Each entry that appears below should be restated exactly as it is.

→ Entries supplied
*** Block opens ***
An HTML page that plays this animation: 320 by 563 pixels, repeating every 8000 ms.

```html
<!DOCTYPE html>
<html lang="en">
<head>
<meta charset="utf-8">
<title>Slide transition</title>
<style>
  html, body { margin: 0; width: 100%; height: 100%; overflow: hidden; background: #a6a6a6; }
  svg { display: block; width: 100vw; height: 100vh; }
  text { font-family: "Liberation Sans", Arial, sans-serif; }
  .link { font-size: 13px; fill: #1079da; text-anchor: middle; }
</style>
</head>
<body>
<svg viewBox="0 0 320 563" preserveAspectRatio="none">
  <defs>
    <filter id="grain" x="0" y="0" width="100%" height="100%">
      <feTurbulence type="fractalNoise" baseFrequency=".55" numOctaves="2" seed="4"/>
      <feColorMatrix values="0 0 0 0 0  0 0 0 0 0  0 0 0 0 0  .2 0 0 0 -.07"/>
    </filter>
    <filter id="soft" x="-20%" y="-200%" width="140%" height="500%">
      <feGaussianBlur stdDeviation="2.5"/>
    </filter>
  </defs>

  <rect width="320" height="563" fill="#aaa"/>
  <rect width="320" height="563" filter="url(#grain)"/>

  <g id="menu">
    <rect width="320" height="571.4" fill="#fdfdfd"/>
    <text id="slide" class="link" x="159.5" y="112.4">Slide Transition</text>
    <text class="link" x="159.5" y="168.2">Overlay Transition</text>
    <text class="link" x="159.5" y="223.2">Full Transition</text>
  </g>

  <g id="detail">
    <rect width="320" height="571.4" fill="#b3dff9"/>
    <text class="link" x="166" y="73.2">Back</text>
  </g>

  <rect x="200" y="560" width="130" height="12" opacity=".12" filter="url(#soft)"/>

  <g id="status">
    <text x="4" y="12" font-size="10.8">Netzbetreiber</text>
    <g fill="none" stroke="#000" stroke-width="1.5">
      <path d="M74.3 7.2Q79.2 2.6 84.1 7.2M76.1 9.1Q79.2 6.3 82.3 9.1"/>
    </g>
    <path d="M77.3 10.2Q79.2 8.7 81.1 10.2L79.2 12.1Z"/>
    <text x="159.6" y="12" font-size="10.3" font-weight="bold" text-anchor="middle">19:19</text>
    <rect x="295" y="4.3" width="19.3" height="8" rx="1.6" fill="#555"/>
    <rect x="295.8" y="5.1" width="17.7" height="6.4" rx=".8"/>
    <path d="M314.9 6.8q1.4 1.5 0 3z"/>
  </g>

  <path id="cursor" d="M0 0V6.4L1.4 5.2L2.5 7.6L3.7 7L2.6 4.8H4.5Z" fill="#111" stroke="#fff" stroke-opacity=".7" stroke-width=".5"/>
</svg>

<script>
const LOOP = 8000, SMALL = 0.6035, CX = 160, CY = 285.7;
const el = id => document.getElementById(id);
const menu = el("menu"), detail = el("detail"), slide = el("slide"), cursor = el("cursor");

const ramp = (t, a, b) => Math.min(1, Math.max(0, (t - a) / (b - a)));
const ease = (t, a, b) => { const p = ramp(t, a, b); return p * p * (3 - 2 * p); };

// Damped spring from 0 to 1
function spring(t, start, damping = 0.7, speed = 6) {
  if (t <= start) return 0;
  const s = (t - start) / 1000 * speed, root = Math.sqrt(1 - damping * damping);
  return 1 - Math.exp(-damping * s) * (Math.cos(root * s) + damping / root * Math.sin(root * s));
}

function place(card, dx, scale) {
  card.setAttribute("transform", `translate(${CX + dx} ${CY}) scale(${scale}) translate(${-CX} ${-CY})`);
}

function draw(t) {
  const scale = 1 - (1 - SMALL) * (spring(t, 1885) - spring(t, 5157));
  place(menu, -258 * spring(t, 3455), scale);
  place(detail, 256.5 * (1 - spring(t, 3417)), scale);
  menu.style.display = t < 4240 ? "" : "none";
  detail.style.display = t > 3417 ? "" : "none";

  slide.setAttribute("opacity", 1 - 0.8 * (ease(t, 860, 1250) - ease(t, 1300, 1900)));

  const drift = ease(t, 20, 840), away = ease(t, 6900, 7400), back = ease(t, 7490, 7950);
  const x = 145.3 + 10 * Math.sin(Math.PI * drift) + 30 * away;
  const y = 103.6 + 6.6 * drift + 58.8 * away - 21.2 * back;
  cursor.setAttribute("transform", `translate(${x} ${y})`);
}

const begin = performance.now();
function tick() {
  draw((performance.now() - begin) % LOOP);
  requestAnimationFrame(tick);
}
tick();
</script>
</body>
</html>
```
*** Block closes ***
→ Output
An HTML page that plays this animation: 320 by 563 pixels, repeating every 8000 ms.

```html
<!DOCTYPE html>
<html lang="en">
<head>
<meta charset="utf-8">
<title>Slide transition</title>
<style>
  html, body { margin: 0; width: 100%; height: 100%; overflow: hidden; background: #a6a6a6; }
  svg { display: block; width: 100vw; height: 100vh; }
  text { font-family: "Liberation Sans", Arial, sans-serif; }
  .link { font-size: 13px; fill: #1079da; text-anchor: middle; }
</style>
</head>
<body>
<svg viewBox="0 0 320 563" preserveAspectRatio="none">
  <defs>
    <filter id="grain" x="0" y="0" width="100%" height="100%">
      <feTurbulence type="fractalNoise" baseFrequency=".55" numOctaves="2" seed="4"/>
      <feColorMatrix values="0 0 0 0 0  0 0 0 0 0  0 0 0 0 0  .2 0 0 0 -.07"/>
    </filter>
    <filter id="soft" x="-20%" y="-200%" width="140%" height="500%">
      <feGaussianBlur stdDeviation="2.5"/>
    </filter>
  </defs>

  <rect width="320" height="563" fill="#aaa"/>
  <rect width="320" height="563" filter="url(#grain)"/>

  <g id="menu">
    <rect width="320" height="571.4" fill="#fdfdfd"/>
    <text id="slide" class="link" x="159.5" y="112.4">Slide Transition</text>
    <text class="link" x="159.5" y="168.2">Overlay Transition</text>
    <text class="link" x="159.5" y="223.2">Full Transition</text>
  </g>

  <g id="detail">
    <rect width="320" height="571.4" fill="#b3dff9"/>
    <text class="link" x="166" y="73.2">Back</text>
  </g>

  <rect x="200" y="560" width="130" height="12" opacity=".12" filter="url(#soft)"/>

  <g id="status">
    <text x="4" y="12" font-size="10.8">Netzbetreiber</text>
    <g fill="none" stroke="#000" stroke-width="1.5">
      <path d="M74.3 7.2Q79.2 2.6 84.1 7.2M76.1 9.1Q79.2 6.3 82.3 9.1"/>
    </g>
    <path d="M77.3 10.2Q79.2 8.7 81.1 10.2L79.2 12.1Z"/>
    <text x="159.6" y="12" font-size="10.3" font-weight="bold" text-anchor="middle">19:19</text>
    <rect x="295" y="4.3" width="19.3" height="8" rx="1.6" fill="#555"/>
    <rect x="295.8" y="5.1" width="17.7" height="6.4" rx=".8"/>
    <path d="M314.9 6.8q1.4 1.5 0 3z"/>
  </g>

  <path id="cursor" d="M0 0V6.4L1.4 5.2L2.5 7.6L3.7 7L2.6 4.8H4.5Z" fill="#111" stroke="#fff" stroke-opacity=".7" stroke-width=".5"/>
</svg>

<script>
const LOOP = 8000, SMALL = 0.6035, CX = 160, CY = 285.7;
const el = id => document.getElementById(id);
const menu = el("menu"), detail = el("detail"), slide = el("slide"), cursor = el("cursor");

const ramp = (t, a, b) => Math.min(1, Math.max(0, (t - a) / (b - a)));
const ease = (t, a, b) => { const p = ramp(t, a, b); return p * p * (3 - 2 * p); };

// Damped spring from 0 to 1
function spring(t, start, damping = 0.7, speed = 6) {
  if (t <= start) return 0;
  const s = (t - start) / 1000 * speed, root = Math.sqrt(1 - damping * damping);
  return 1 - Math.exp(-damping * s) * (Math.cos(root * s) + damping / root * Math.sin(root * s));
}

function place(card, dx, scale) {
  card.setAttribute("transform", `translate(${CX + dx} ${CY}) scale(${scale}) translate(${-CX} ${-CY})`);
}

function draw(t) {
  const scale = 1 - (1 - SMALL) * (spring(t, 1885) - spring(t, 5157));
  place(menu, -258 * spring(t, 3455), scale);
  place(detail, 256.5 * (1 - spring(t, 3417)), scale);
  menu.style.display = t < 4240 ? "" : "none";
  detail.style.display = t > 3417 ? "" : "none";

  slide.setAttribute("opacity", 1 - 0.8 * (ease(t, 860, 1250) - ease(t, 1300, 1900)));

  const drift = ease(t, 20, 840), away = ease(t, 6900, 7400), back = ease(t, 7490, 7950);
  const x = 145.3 + 10 * Math.sin(Math.PI * drift) + 30 * away;
  const y = 103.6 + 6.6 * drift + 58.8 * away - 21.2 * back;
  cursor.setAttribute("transform", `translate(${x} ${y})`);
}

const begin = performance.now();
function tick() {
  draw((performance.now() - begin) % LOOP);
  requestAnimationFrame(tick);
}
tick();
</script>
</body>
</html>
```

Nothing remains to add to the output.